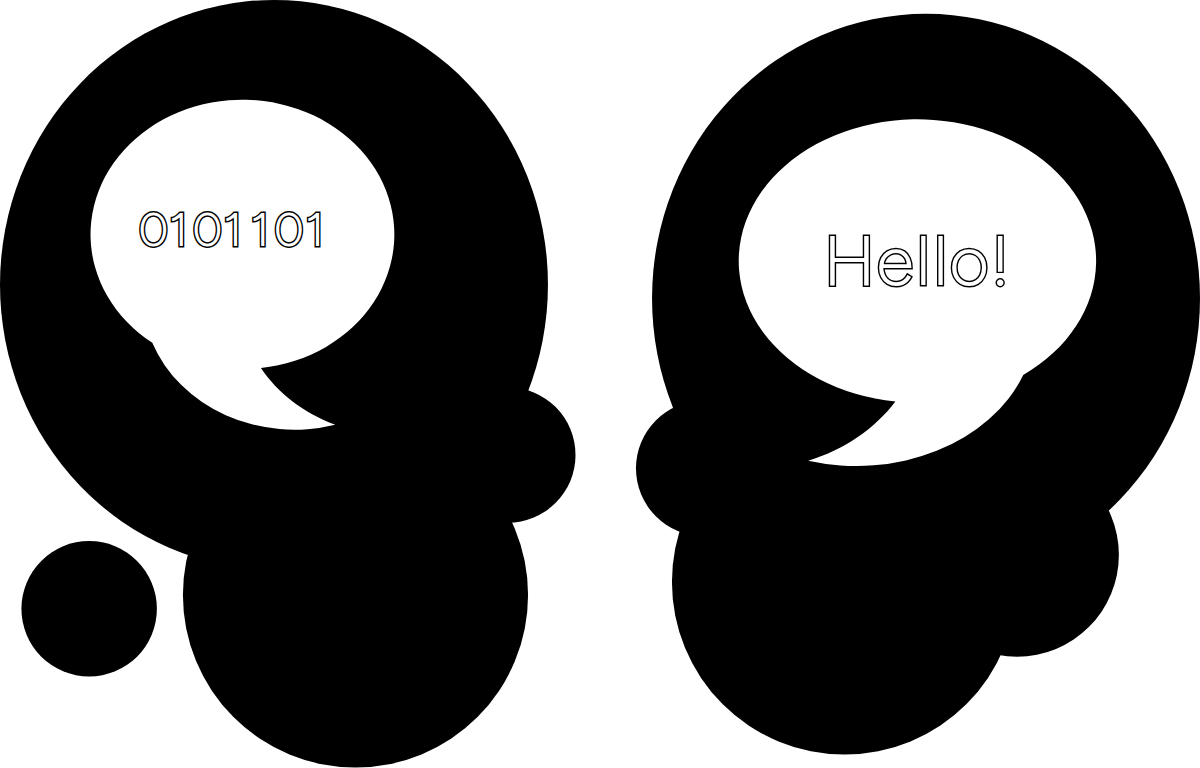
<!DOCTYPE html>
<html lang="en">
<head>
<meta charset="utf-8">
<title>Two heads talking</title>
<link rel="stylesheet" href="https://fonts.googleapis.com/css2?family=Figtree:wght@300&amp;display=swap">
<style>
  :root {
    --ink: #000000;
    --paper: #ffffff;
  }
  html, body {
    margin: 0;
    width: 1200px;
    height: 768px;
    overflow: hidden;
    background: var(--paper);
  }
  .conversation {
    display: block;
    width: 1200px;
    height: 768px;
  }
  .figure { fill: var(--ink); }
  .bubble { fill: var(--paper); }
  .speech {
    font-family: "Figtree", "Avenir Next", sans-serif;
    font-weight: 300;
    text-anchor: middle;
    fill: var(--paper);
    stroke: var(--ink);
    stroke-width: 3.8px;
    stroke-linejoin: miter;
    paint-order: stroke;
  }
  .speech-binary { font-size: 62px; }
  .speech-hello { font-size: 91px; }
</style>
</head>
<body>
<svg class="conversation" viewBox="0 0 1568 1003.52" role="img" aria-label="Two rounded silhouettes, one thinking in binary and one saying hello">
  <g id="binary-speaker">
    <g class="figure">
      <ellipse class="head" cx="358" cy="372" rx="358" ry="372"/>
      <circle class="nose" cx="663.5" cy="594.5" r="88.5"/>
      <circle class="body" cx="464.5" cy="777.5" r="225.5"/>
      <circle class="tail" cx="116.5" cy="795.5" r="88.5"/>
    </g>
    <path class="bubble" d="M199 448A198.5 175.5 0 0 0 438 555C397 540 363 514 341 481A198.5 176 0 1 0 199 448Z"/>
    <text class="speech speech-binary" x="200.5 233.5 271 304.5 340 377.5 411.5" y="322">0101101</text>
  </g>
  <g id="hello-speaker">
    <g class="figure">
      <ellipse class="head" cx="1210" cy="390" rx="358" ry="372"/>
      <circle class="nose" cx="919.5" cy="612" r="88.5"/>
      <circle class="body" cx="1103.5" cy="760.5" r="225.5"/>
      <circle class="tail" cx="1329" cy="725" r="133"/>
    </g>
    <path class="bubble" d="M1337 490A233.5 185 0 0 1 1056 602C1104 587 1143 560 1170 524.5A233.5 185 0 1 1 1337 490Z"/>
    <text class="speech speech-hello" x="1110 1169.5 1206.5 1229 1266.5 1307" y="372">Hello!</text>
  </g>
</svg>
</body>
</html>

◇ ◇ ◇ ◇ ◇ ◇ ◇

**TASK REQUIREMENTS**
Each record above is to be copied exactly. Drop the pictures.

**THE ANSWER**
<!DOCTYPE html>
<html lang="en">
<head>
<meta charset="utf-8">
<title>Two heads talking</title>
<link rel="stylesheet" href="https://fonts.googleapis.com/css2?family=Figtree:wght@300&amp;display=swap">
<style>
  :root {
    --ink: #000000;
    --paper: #ffffff;
  }
  html, body {
    margin: 0;
    width: 1200px;
    height: 768px;
    overflow: hidden;
    background: var(--paper);
  }
  .conversation {
    display: block;
    width: 1200px;
    height: 768px;
  }
  .figure { fill: var(--ink); }
  .bubble { fill: var(--paper); }
  .speech {
    font-family: "Figtree", "Avenir Next", sans-serif;
    font-weight: 300;
    text-anchor: middle;
    fill: var(--paper);
    stroke: var(--ink);
    stroke-width: 3.8px;
    stroke-linejoin: miter;
    paint-order: stroke;
  }
  .speech-binary { font-size: 62px; }
  .speech-hello { font-size: 91px; }
</style>
</head>
<body>
<svg class="conversation" viewBox="0 0 1568 1003.52" role="img" aria-label="Two rounded silhouettes, one thinking in binary and one saying hello">
  <g id="binary-speaker">
    <g class="figure">
      <ellipse class="head" cx="358" cy="372" rx="358" ry="372"/>
      <circle class="nose" cx="663.5" cy="594.5" r="88.5"/>
      <circle class="body" cx="464.5" cy="777.5" r="225.5"/>
      <circle class="tail" cx="116.5" cy="795.5" r="88.5"/>
    </g>
    <path class="bubble" d="M199 448A198.5 175.5 0 0 0 438 555C397 540 363 514 341 481A198.5 176 0 1 0 199 448Z"/>
    <text class="speech speech-binary" x="200.5 233.5 271 304.5 340 377.5 411.5" y="322">0101101</text>
  </g>
  <g id="hello-speaker">
    <g class="figure">
      <ellipse class="head" cx="1210" cy="390" rx="358" ry="372"/>
      <circle class="nose" cx="919.5" cy="612" r="88.5"/>
      <circle class="body" cx="1103.5" cy="760.5" r="225.5"/>
      <circle class="tail" cx="1329" cy="725" r="133"/>
    </g>
    <path class="bubble" d="M1337 490A233.5 185 0 0 1 1056 602C1104 587 1143 560 1170 524.5A233.5 185 0 1 1 1337 490Z"/>
    <text class="speech speech-hello" x="1110 1169.5 1206.5 1229 1266.5 1307" y="372">Hello!</text>
  </g>
</svg>
</body>
</html>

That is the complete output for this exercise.